Source records
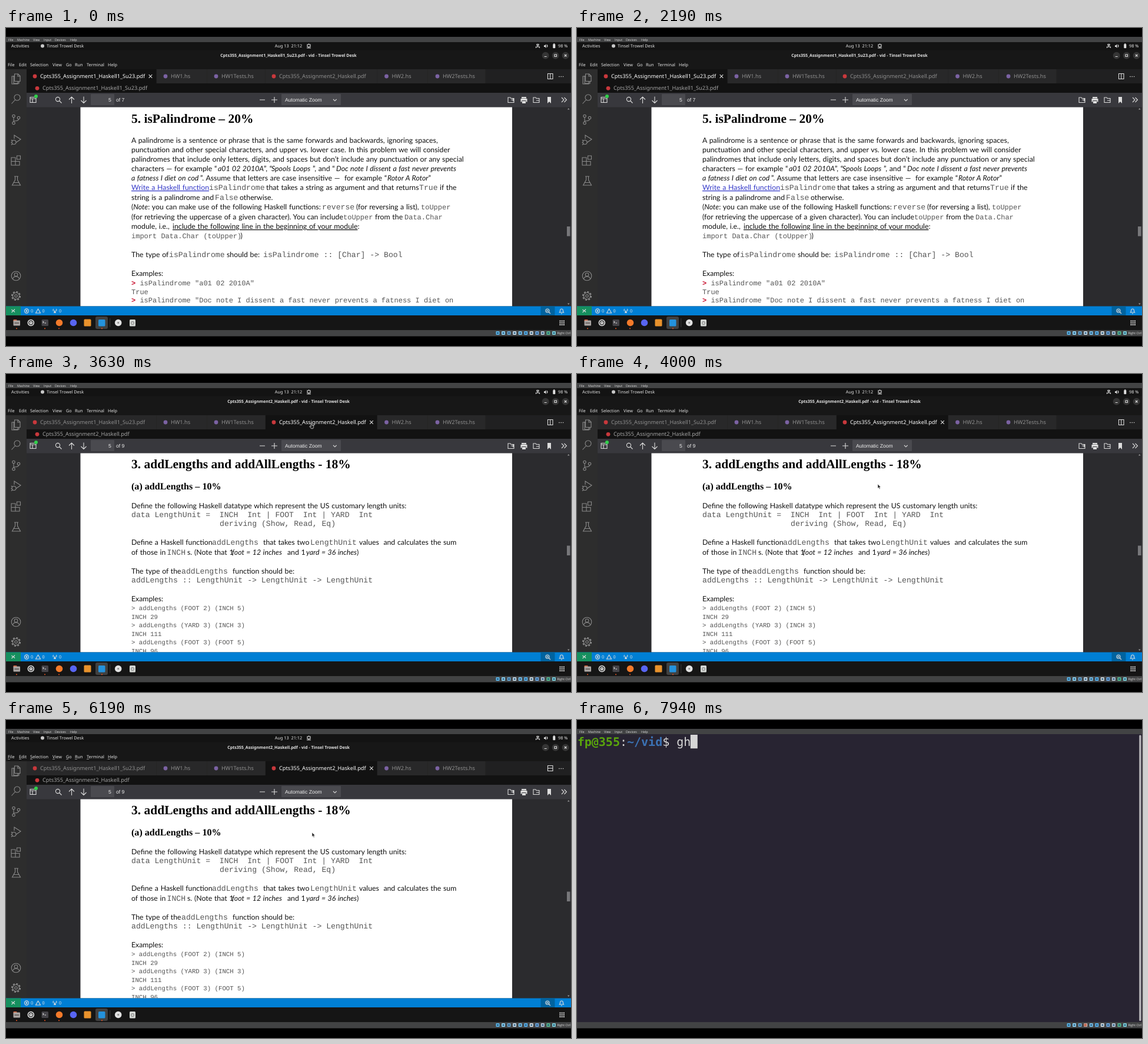
These frames come from a looping animation (960 by 540 pixels, 8 s). An HTML page:

```html
<!DOCTYPE html>
<html lang="en">
<head>
<meta charset="utf-8">
<title>Screen recording</title>
<style>
html, body { margin: 0; width: 100%; height: 100%; overflow: hidden; background: #000; }
svg { display: block; width: 100vw; height: 100vh; }
text { white-space: pre; text-rendering: geometricPrecision; }
.ui { font: 7.3px "Noto Sans", "Open Sans", sans-serif; fill: #e4e4e4; }
.vm { font: 5.3px "Open Sans", "Noto Sans", sans-serif; fill: #e0e0e0; }
.tab { font-size: 9.2px; }
.bold { font-weight: 700; }
.mid { text-anchor: middle; }
.pdf { font: 8.65px "Liberation Sans", sans-serif; fill: #eee; }
.body { font: 12.3px Lato, sans-serif; word-spacing: .6px; fill: #111; }
.h1, .h2 { font: 700 21.5px "Liberation Serif", serif; fill: #000; }
.h2 { font-size: 16.13px; }
.code, .code12, .code10 { font: 13.15px "Liberation Mono", monospace; word-spacing: 0; fill: #555; }
.code12 { font-size: 12px; }
.code10 { font-size: 10.72px; }
.prompt { fill: #c8102e; font-weight: 700; }
.term { font: 20px "DejaVu Sans Mono", monospace; fill: #d6d6d6; }
.link { fill: #3338c8; text-decoration: underline; }
.u { text-decoration: underline; }
i { font-style: italic; }
.it { font-style: italic; }
.line { fill: none; stroke: #8a8a8a; stroke-width: 1.1; }
.light { stroke: #dcdcdc; }
</style>
</head>
<body>
<svg id="stage" viewBox="0 0 960 540" preserveAspectRatio="none"></svg>
<script>
const APP = 'Tinsel Trowel Desk';
const FILES = ['Cpts355_Assignment1_Haskell1_Su23.pdf', 'Cpts355_Assignment2_Haskell.pdf'];

const rect = (x, y, w, h, fill, rx = 0) =>
  `<rect x="${x}" y="${y}" width="${w}" height="${h}" fill="${fill}" rx="${rx}"/>`;
const dot = (x, y, r, fill) => `<circle cx="${x}" cy="${y}" r="${r}" fill="${fill}"/>`;
const path = (d, cls = '') => `<path class="line ${cls}" d="${d}"/>`;
const ring = (x, y, r, cls = '') => `<circle class="line ${cls}" cx="${x}" cy="${y}" r="${r}"/>`;
const text = (x, y, cls, s) => `<text x="${x}" y="${y}" class="${cls}">${s}</text>`;
const span = (cls, s, x) => `<tspan class="${cls}"${x ? ` x="${x}"` : ''}>${s}</tspan>`;
const group = (id, s) => `<g id="${id}">${s}</g>`;
const para = (y, s) => text(213, y, 'body', s);
const cross = (x, y, r = 2.8) => path(`M${x - r} ${y - r}l${2 * r} ${2 * r}m0 ${-2 * r}l${-2 * r} ${2 * r}`, 'light');

function machineFrame() {
  const menu = [[4, 'File'], [19, 'Machine'], [46, 'View'], [64, 'Input'], [83, 'Devices'], [109, 'Help']];
  const colors = ['#5cb8ec', '#8fd4f4', '#69a5cf', '#c9dcea', '#7cc4ee', '#5ab4f0', '#d5dde2', '#6fa9e4', '#b8c8d8', '#58bd8c', '#7ed0d8'];
  return rect(0, 15, 960, 9, '#424344') + rect(0, 513, 960, 10.5, '#424344') +
    menu.map(([x, s]) => text(x, 21.6, 'vm', s)).join('') +
    colors.map((c, i) => rect(832.5 + i * 9.55, 515, 6, 6, c, 1) + rect(834 + i * 9.55, 516.8, 3, 2.4, '#24577c')).join('') +
    `<rect id="netLamp" x="861.3" y="515.5" width="5" height="5" fill="#c46a52"/>` +
    text(936.5, 520.2, 'vm', 'Right Ctrl');
}

function desktopBar() {
  return rect(0, 24, 960, 14, '#131313') + text(9, 33.2, 'ui', 'Activities') +
    dot(62, 30.5, 3, '#c8c8c8') + text(69, 33.2, 'ui', APP) +
    text(480, 33.2, 'ui mid', 'Aug 13  21:12') +
    path('M512 28h5v4h-5zM514.5 26.5v1.5M514.5 32v2M511 34h7', 'light') +
    path('M902 27.5h3v2h-3zM903.5 30v2M900.5 34v-2h6v2', 'light') +
    `<path d="M914 29.5h1.5l2-2v6.5l-2-2H914z" fill="#ddd"/>` + path('M919 28.5q2 2 0 4', 'light') +
    rect(929.3, 27.3, 4, 7, '#e2e2e2', .7) + rect(930.3, 26.3, 2, 1, '#e2e2e2') +
    text(938, 33.2, 'ui', '98 %');
}

function activityBar() {
  return rect(0, 70, 35, 403, '#2d2d2d') +
    path('M13 81v13h9v-3M14.500 78h6l3.500 3.500v9h-9.500zM20 78v4h4M14 82h-4v13h10v-4') +
    ring(19, 118, 5) + path('M15.500 122l-6 6.500') +
    ring(13, 149.5, 2.200) + ring(13, 161.500, 2.200) + ring(21.500, 152.500, 2.200) + path('M13 152v7M21.500 155q0 3-8.500 3') +
    path('M14 188v-6l11 7-8 5.500') + ring(13.500, 194, 3.500) + path('M9 190l2 2M8.500 194.500h1.500M9 198.500l2-2') +
    path('M9 220h7v13H9zM9 226.500h14V233H9M18.500 217h6v6h-6z') +
    path('M14 252h7M15.500 252v6l-5 9h14l-5-9v-6M13 262.500h9') +
    ring(17, 421, 7.800) + ring(17, 418.800, 2.800) + path('M11.500 426q1-4 5.500-4t5.500 4') +
    `<circle class="line" cx="17" cy="455" r="7" stroke-dasharray="3 2.500" style="stroke-width:2.200"/>` +
    ring(17, 455, 5.500) + ring(17, 455, 2.200);
}

function pdfToolbar(pages) {
  return rect(35, 110, 925, 24.500, '#38383d') +
    path('M41 117.500h10v9H41zM41 120h10M45 120v6', 'light') + dot(51, 116, 3, '#30d04a') +
    ring(88, 121, 3.600, 'light') + path('M90.500 123.500l4 4', 'light') +
    path('M111.500 128v-11M107 121.500l4.500-4.500 4.500 4.500M132 116.500v11M127.500 123l4.500 4.500 4.500-4.500', 'light') +
    rect(144, 112, 40, 19, '#4a4a4f', 1) + text(174, 125, 'pdf', '5') + text(187, 125, 'pdf', 'of ' + pages) +
    path('M431 122h9M451 122h10M456 117v10', 'light') +
    rect(468, 112, 101, 19, '#4a4a4f', 1) + text(474, 125, 'pdf', 'Automatic Zoom') +
    path('M556 121l2.800 2.800 2.800-2.800', 'light') +
    path('M853 118h4l1 1.500h5v7h-10zM858 122h5m-2-2l2 2-2 2M896 118h4l1 1.500h5v7h-10zM901 123h5', 'light') +
    `<path d="M876 117h8v2.500h-8zM874.500 120h11v5.500h-2V123h-7v2.500h-2zM877 124h6v4h-6zM920 117h6v11l-3-3-3 3z" fill="#ddd"/>` +
    path('M944 118l4 4-4 4M948.500 118l4 4-4 4', 'light');
}

function tabs(active) {
  const list = [[35, 221, 58, FILES[0]], [256, 86, 280, 'HW1.hs'], [342, 99, 366, 'HW1Tests.hs'],
    [441, 190, 464, FILES[1]], [631, 86, 655.5, 'HW2.hs'], [717, 98, 742, 'HW2Tests.hs']];
  const icon = (x, y, name) => dot(x, y, 3.4, name.endsWith('pdf') ? '#c8383c' : '#7b62a3');
  const file = FILES[active];
  return rect(35, 70, 925, 24, '#202021') + list.map(([x, w, tx, name]) => {
    const on = name === file;
    return rect(x, 70, w - .5, 24, on ? '#121212' : '#282829') + icon(tx - 9, 82, name) +
      `<text x="${tx}" y="85.2" class="ui tab" style="fill:${on ? '#fff' : '#8e8e8e'}">${name}</text>`;
  }).join('') + cross(active ? 621 : 245.5, 82) +
    rect(35, 94, 925, 16, '#121212') + icon(53, 102.3, file) +
    `<text x="62" y="105.4" class="ui tab" style="fill:#a4a4a4">${file}</text>`;
}

const palindromePage = () =>
  text(213, 160.8, 'h1', '5. isPalindrome – 20%') +
  para(194.5, 'A palindrome is a sentence or phrase that is the same forwards and backwards, ignoring spaces,') +
  para(210.6, 'punctuation and other special characters, and upper vs. lower case. In this problem we will consider') +
  para(226.7, 'palindromes that include only letters, digits, and spaces but don’t include any punctuation or any special') +
  para(242.8, 'characters — for example “' + span('it', 'a01 02 2010A', 360) + '”, “' + span('it', 'Spools Loops', 451) +
    span('', '”, and “', 521) + span('it', 'Doc note I dissent a fast never prevents', 561)) +
  para(258.9, span('it', 'a fatness I diet on cod') + span('', '”. Assume that letters are case insensitive —  for example “', 330) +
    span('it', 'Rotor A Rotor', 648) + '”') +
  para(275, span('link', 'Write a Haskell function') + span('code', 'isPalindrome', 345) +
    span('', 'that takes a string as argument and that returns', 442) + span('code', 'True', 702) + span('', 'if the', 737)) +
  para(291.5, 'string is a palindrome and' + span('code', 'False', 355) + span('', 'otherwise.', 397)) +
  para(308, '(' + span('it', 'Note') + ': you can make use of the following Haskell functions:' + span('code', 'reverse', 537) +
    span('', '(for reversing a list),', 595) + span('code12', 'toUpper', 705)) +
  para(324.5, '(for retrieving the uppercase of a given character). You can include' + span('code12', 'toUpper', 573) +
    span('', 'from the', 627) + span('code12', 'Data.Char', 677)) +
  para(341, 'module, i.e., ' + `<tspan class="u" x="283">include the following line in the beginning of your module</tspan>:`) +
  text(213, 357, 'code12', 'import Data.Char (toUpper)') + text(398.5, 357, 'body', ')') +
  para(389, 'The type of' + span('code', 'isPalindrome', 277) + span('', 'should be:', 375) +
    span('code', 'isPalindrome :: [Char] -&gt; Bool', 437)) +
  para(421, 'Examples:') +
  text(213, 436.5, 'code12', span('prompt', '&gt;') + ' isPalindrome "a01 02 2010A"') +
  text(213, 451.5, 'code12', 'True') +
  text(213, 466, 'code12', span('prompt', '&gt;') + ' isPalindrome "Doc note I dissent a fast never prevents a fatness I diet on');

const lengthsPage = () =>
  text(213, 159.5, 'h1', '3. addLengths and addAllLengths - 18%') +
  text(213, 195.6, 'h2', '(a) addLengths – 10%') +
  para(228.3, 'Define the following Haskell datatype which represent the US customary length units:') +
  text(213, 243.2, 'code', 'data LengthUnit =  INCH  Int | FOOT  Int | YARD  Int') +
  text(363, 258, 'code', 'deriving (Show, Read, Eq)') +
  para(290.3, 'Define a Haskell function' + span('code', 'addLengths', 350) + span('', 'that takes two', 437) +
    span('code', 'LengthUnit', 517) + span('', 'values  and calculates the sum', 600)) +
  para(306.6, 'of those in' + span('code', 'INCH', 273.5) + span('', 's. (Note that 1 ', 308) +
    span('it', 'foot = 12 inches', 384) + span('', 'and 1', 478) + span('it', 'yard = 36 inches', 510) + ')') +
  para(339, 'The type of the' + span('code', 'addLengths', 298) + span('', 'function should be:', 385)) +
  text(213, 354.2, 'code', 'addLengths :: LengthUnit -&gt; LengthUnit -&gt; LengthUnit') +
  para(385.5, 'Examples:') +
  ['&gt; addLengths (FOOT 2) (INCH 5)', 'INCH 29', '&gt; addLengths (YARD 3) (INCH 3)', 'INCH 111',
    '&gt; addLengths (FOOT 3) (FOOT 5)', 'INCH 96'].map((s, i) => text(213, 401 + i * 14.6, 'code10', s)).join('');

const documentView = (i, pages, page, thumbY) => group('doc' + i,
  tabs(i) + pdfToolbar(pages) + rect(126.5, 134.5, 733.5, 338, '#fff') +
  `<g clip-path="url(#pageClip)">${page}</g>` + rect(953, thumbY, 5.5, 16.5, '#77777a'));

function statusBar() {
  return rect(0, 472.5, 960, 15.5, '#007fd4') + rect(0, 472.5, 25, 15.5, '#16905f') +
    path('M9.500 478l2.500 2.500-2.500 2.500M15 477.500l-2.500 2.500 2.500 2.500', 'light') +
    ring(35, 480.500, 3.600, 'light') + path('M33.500 479l3 3m0-3l-3 3M54.500 477l4 7h-8z', 'light') +
    text(42, 483.4, 'ui', '0') + text(61.5, 483.4, 'ui', '0') + text(90, 483.4, 'ui', '0') +
    path('M83 480v4M81.500 484l1.500-4 1.500 4M80.500 477q-1 2 0 4M85.500 477q1 2 0 4', 'light') +
    rect(908.5, 472.5, 24, 15.5, '#00639f') + ring(920, 480, 3, 'light') + path('M922 482l3 3M918.500 480h3M920 478.500v3', 'light') +
    path('M940.500 483q1-1 1-3 0-3 2.500-3t2.500 3q0 2 1 3zM943 485h2', 'light');
}

function dock() {
  let grid = '';
  for (let i = 0; i < 9; i++) grid += rect(940.5 + i % 3 * 3.2, 496.5 + Math.floor(i / 3) * 3.2, 2, 2, '#e0e0e0');
  return rect(0, 488, 960, 25, '#151515') + rect(152, 490, 21, 21, '#404040', 3) +
    rect(12.5, 495, 6, 4, '#d9623b', 1) + rect(12.5, 496.5, 11.5, 9, '#a9a4a2', 1) + rect(14.5, 500, 7.5, 2, '#6b6563') +
    dot(42.3, 500.5, 5.8, '#dedede') + dot(42.3, 500.5, 4.2, '#3c3c3c') + dot(42.3, 500.5, 2.6, '#e8e8e8') + dot(42.3, 500.5, 1, '#444') +
    rect(60.5, 495, 11.5, 11, '#454449', 1.5) + path('M62.500 498l1.500 1.500-1.500 1.500M65.500 501h2.500', 'light') +
    dot(90.5, 500.5, 5.8, '#f47a2a') + dot(114.5, 500.5, 5.8, '#5865f2') +
    rect(132.5, 494.5, 12, 12, '#e8922c', 1.5) + rect(157, 495, 11.5, 11.5, '#2492dc', 1.5) +
    rect(176.5, 493, .7, 15, '#4a4a4a') + dot(190.7, 500.5, 5.8, '#e2e2e2') + dot(190.7, 500.5, 1.5, '#888') +
    rect(210, 495, 10, 11.5, '#d5d8d5', 1.5) + ring(215, 501, 2.4) +
    [18, 66, 90, 163].map(x => dot(x, 510.3, 1, '#e95420')).join('') + grid;
}

function desktop() {
  const menu = [[3, 'File'], [22, 'Edit'], [41, 'Selection'], [79, 'View'], [102, 'Go'], [117, 'Run'], [137, 'Terminal'], [173, 'Help']];
  return desktopBar() + rect(0, 38, 960, 32, '#171717') +
    `<text id="title" x="480" y="49.4" class="ui bold mid" style="font-size:7.1px"></text>` +
    [916.7, 933.7, 950.7].map(x => dot(x, 46.7, 6, '#353535')).join('') +
    path('M914.700 48.500h4M932 45h3.500v3.500H932z', 'light') + cross(950.7, 46.7, 1.8) +
    menu.map(([x, s]) => text(x, 65.4, 'ui', s)).join('') +
    group('mnemonics', menu.map(([x]) => rect(x, 66.2, 4, .6, '#ddd')).join('')) +
    rect(35, 134, 925, 339, '#2b2b2e') +
    documentView(0, 7, palindromePage(), 337) + documentView(1, 9, lengthsPage(), 291.5) +
    group('hoverClose', cross(621, 82)) +
    path('M920.500 77.500h8.500v9h-8.500z', 'light') +
    `<path id="split" class="line light" d=""/>` +
    [940, 943.3, 946.6].map(x => dot(x, 82.5, .8, '#ddd')).join('') +
    `<path d="M955.800 136l1.800 2.400h-3.600zM955.800 470l1.800-2.400h-3.600z" fill="#999"/>` +
    activityBar() + statusBar() + dock() +
    group('arrow', `<path d="M0 0v7.200l1.700-1.500 1.200 2.700 1.200-.6-1.200-2.500h2.300z" fill="#222" stroke="#eee" stroke-width=".6"/>`) +
    group('hand', `<path d="M0 0q1-.8 1.500.2v3l3.200 1v3l-1 2H.5l-2.800-3.700q.5-1 1.400-.3l.9.900z" fill="#222" stroke="#eee" stroke-width=".7"/>`);
}

function terminal() {
  return rect(0, 24, 960, 489, '#282432') + rect(955.3, 25.5, 3.2, 485.5, '#bdbcbf', 1.5) +
    text(.7, 43.5, 'term', `<tspan class="bold" fill="#5aa60c">fp@355</tspan>:<tspan class="bold" fill="#3b72b4">~/vid</tspan>$ <tspan id="typed"></tspan>`) +
    `<rect id="caret" y="25" width="12" height="23.3" fill="#d6d6d6"/>` +
    group('beam', path('M518 187.500h3.400M519.700 187.500v7M518 194.500h3.400', 'light'));
}

document.getElementById('stage').innerHTML =
  `<clipPath id="pageClip"><rect x="126.5" y="134.5" width="733.5" height="338"/></clipPath>` +
  rect(0, 0, 960, 540, '#000') + group('desktop', desktop()) + group('terminal', terminal()) + machineFrame();

const byId = id => document.getElementById(id);
const show = (id, on) => byId(id).style.display = on ? '' : 'none';

// Pointer stops: time, x, y
const POINTER = [[2880, 500, 300], [3380, 518, 83], [3620, 518, 83], [3900, 511, 187], [4380, 511, 187], [4630, 520, 191]];
function pointerAt(t) {
  const next = POINTER.findIndex(p => p[0] > t);
  if (next < 0) return POINTER.at(-1).slice(1);
  if (next === 0) return null;
  const [t0, x0, y0] = POINTER[next - 1], [t1, x1, y1] = POINTER[next];
  const k = (t - t0) / (t1 - t0), e = k * k * (3 - 2 * k);
  return [x0 + (x1 - x0) * e, y0 + (y1 - y0) * e];
}

function draw(t) {
  const inTerminal = t >= 6440, second = t >= 3620, altHeld = t >= 6190;
  show('desktop', !inTerminal);
  show('terminal', inTerminal);
  show('doc0', !second);
  show('doc1', second);
  byId('title').textContent = `${FILES[t >= 3560 ? 1 : 0]} - vid - ${APP}`;
  show('mnemonics', altHeld);
  byId('split').setAttribute('d', altHeld ? 'M920.5 82h8.5' : 'M924.75 77.500v9');

  const pointer = pointerAt(t), onTab = !!pointer && pointer[1] < 94;
  show('arrow', pointer && !onTab);
  show('hand', onTab);
  show('hoverClose', onTab && !second);
  if (pointer) byId(onTab ? 'hand' : 'arrow').setAttribute('transform', `translate(${pointer})`);

  const typed = 'gh'.slice(0, (t >= 7630) + (t >= 7820));
  byId('typed').textContent = typed;
  byId('caret').setAttribute('x', 168.7 + typed.length * 12.04);
  show('beam', !typed);
  show('netLamp', t >= 7880);
}

function tick() {
  draw(performance.now() % 8000);
  requestAnimationFrame(tick);
}
tick();
</script>
</body>
</html>
```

TASK GOAL —
Go through the records above, find every line with the word "spaces", and list those lines.

WRITTEN RESPONSE —
  para(194.5, 'A palindrome is a sentence or phrase that is the same forwards and backwards, ignoring spaces,') +
  para(226.7, 'palindromes that include only letters, digits, and spaces but don’t include any punctuation or any special') +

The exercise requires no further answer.